Generally, I do a lot of experimenting. I create my sound palette and start making something out of it. While recording Saint Maud, a friend of mine played the flute. We recorded a lot of noises and that’s how we built a lot of textures. I also sampled strings from companies that make string libraries. I accumulate such ideas, mess with them in a way collages work. As you can see, I’m in my studio. Have you seen this autoharp? It’s like the back of the piano with all the strings. Then you’ve got the buttons. By pressing them, the tune changes. Even one particular note can be terrifying. When you come up with such interesting sounds, it doesn’t take much time to reach something unexpected.
I recently read an article about the recording studio which did an audiobook to a fantasy comic book Thorgal. They replaced the sound of breaking bones with the one of breaking peels and celeries.

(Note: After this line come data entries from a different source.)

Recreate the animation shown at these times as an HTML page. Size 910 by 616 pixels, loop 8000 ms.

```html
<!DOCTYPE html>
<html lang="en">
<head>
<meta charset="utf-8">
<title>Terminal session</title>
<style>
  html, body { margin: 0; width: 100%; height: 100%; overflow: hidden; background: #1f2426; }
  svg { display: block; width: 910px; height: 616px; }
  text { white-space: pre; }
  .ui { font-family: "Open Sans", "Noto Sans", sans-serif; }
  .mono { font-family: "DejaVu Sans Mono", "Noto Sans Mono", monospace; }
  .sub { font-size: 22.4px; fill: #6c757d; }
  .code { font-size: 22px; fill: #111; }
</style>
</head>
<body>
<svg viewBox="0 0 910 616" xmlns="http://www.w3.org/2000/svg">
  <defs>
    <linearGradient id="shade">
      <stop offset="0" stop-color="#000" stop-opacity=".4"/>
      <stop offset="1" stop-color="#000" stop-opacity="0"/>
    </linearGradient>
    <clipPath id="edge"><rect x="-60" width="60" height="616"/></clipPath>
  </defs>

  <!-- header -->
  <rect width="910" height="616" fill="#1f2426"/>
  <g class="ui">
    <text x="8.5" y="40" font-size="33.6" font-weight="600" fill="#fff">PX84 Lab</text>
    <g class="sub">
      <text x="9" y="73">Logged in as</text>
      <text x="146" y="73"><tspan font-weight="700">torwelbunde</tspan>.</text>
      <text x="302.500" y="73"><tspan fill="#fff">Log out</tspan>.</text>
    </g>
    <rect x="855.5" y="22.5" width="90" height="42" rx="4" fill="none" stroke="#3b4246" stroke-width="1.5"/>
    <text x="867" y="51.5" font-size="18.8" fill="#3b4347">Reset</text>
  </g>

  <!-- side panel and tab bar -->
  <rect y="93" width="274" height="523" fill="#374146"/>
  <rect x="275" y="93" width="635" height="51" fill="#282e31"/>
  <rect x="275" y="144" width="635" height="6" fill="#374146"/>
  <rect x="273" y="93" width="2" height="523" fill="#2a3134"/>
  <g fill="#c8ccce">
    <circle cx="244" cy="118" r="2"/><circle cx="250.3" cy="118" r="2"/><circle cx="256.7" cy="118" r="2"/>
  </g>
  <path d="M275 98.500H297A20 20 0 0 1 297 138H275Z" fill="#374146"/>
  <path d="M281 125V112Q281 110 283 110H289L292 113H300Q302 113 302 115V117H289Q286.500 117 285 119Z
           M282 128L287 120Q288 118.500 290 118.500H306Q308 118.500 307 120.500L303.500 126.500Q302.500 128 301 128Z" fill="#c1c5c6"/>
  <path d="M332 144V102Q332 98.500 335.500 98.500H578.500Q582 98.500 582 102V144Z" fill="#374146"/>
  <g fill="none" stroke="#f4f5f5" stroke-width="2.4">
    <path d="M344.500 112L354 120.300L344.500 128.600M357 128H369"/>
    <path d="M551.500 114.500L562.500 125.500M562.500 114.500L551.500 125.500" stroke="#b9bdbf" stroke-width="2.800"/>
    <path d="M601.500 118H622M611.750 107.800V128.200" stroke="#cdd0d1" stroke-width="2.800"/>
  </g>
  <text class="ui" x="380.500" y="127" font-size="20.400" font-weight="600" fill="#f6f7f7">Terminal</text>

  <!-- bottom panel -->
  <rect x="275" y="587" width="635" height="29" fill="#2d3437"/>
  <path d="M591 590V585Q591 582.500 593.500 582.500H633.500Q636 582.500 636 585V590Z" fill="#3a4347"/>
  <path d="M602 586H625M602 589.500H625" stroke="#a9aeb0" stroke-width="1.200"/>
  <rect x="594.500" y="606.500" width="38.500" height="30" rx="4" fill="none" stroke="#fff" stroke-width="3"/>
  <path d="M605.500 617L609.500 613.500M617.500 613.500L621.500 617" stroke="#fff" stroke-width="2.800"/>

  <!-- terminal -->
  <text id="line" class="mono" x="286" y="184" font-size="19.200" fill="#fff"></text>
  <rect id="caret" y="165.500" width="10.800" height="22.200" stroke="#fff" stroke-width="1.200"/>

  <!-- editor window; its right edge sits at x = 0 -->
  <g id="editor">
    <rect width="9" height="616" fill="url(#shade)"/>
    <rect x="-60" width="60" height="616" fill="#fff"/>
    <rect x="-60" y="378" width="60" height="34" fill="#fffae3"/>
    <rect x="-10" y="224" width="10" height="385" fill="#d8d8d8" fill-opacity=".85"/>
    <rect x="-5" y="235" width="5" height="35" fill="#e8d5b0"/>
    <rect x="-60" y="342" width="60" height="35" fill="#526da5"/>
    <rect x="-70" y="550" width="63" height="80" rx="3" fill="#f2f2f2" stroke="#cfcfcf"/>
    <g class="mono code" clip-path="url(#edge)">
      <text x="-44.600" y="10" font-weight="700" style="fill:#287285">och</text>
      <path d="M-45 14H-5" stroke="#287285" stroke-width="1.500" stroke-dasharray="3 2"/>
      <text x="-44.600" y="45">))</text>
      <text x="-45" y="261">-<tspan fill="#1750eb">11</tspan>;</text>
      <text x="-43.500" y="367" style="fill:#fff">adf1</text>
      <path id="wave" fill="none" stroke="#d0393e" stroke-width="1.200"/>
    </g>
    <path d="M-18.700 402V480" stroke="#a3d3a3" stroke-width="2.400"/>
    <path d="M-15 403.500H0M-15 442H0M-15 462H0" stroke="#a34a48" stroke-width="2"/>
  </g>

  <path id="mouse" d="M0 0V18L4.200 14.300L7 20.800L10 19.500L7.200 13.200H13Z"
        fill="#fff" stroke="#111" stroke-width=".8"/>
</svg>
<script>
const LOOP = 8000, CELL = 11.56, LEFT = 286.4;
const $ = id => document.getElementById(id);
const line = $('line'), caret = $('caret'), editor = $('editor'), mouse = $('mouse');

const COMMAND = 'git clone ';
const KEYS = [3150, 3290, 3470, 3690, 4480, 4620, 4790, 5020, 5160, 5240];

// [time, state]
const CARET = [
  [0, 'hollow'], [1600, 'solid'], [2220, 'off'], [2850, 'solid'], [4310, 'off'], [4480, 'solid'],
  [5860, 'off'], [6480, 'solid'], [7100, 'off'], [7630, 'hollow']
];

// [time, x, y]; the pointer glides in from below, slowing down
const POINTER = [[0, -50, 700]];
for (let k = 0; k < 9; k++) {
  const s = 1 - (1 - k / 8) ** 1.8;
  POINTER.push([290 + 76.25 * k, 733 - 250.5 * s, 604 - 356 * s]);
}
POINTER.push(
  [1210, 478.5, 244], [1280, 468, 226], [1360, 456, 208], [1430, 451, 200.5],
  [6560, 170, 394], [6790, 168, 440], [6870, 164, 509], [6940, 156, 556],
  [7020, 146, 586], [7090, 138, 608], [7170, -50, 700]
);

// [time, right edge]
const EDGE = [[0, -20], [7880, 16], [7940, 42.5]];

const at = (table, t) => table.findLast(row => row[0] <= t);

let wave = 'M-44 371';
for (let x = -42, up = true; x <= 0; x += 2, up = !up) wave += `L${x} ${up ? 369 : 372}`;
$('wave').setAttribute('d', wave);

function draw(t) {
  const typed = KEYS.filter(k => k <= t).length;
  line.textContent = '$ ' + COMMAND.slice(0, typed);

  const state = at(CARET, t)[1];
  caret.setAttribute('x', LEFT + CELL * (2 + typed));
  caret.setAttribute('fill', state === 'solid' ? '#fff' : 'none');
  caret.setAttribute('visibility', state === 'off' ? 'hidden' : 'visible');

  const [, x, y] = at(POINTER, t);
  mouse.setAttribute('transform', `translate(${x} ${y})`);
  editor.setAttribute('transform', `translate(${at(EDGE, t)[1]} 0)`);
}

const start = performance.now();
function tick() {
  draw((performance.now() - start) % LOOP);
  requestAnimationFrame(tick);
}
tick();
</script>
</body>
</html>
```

I used to work in sound design, so I’m into making tunes for animations and advertisements. I know the process in which you have to come up with something odd or manipulate with sounds. You become less interested in traditional aspects of composing music—counterpoint, harmony or melody. It’s more fascinating how it sounds and works. A lot of my stuff is done on a cassette tape player, which slows down the beats that I told you about. It just has a strange quality you can’t recreate on a computer.
Apart from composing scores, you’re known under the moniker of Adam Halogen. How do two ways of creating music differ from each other?
They differ, but they are similar at the same time as it’s me participating in both projects. In Adam Halogen, I try to compose music I like—it’s varied and goes in all directions. I was really struggling to find what particular tracks suppose to sound like. I try to be successful and make a living out of it. When it comes to film scores, it’s based on collaboration, working against the medium of picture. You need to do more heavy lifting when composing for a film.
What are your future music plans? Are you going to delve into composing scores?
I’ve just finished composing a score for Here Before thriller directed by Stacey Gregg. I don’t know when the premiere date is set as the world goes crazy, but anyway, it was very rewarding work. For now, I don’t know what will happen with Adam Halogen. I want to focus on collaborating on movies.
- Do Nolan Films Have a Sound Mixing Problem? Director Addresses Complaints
Do Nolan Films Have a Sound Mixing Problem? Director Addresses Complaints
- See Wes Anderson’s "Grand Budapest Hotel" Storyboards
See Wes Anderson’s "Grand Budapest Hotel" Storyboards
- Papaya Films-Produced Music Video to Appear at Legendary SXSW Festival in Austin, TX
Papaya Films-Produced Music Video to Appear at Legendary SXSW Festival in Austin, TX
- Unearthed Stanley Kubrick Script Put Up for Auction
Unearthed Stanley Kubrick Script Put Up for Auction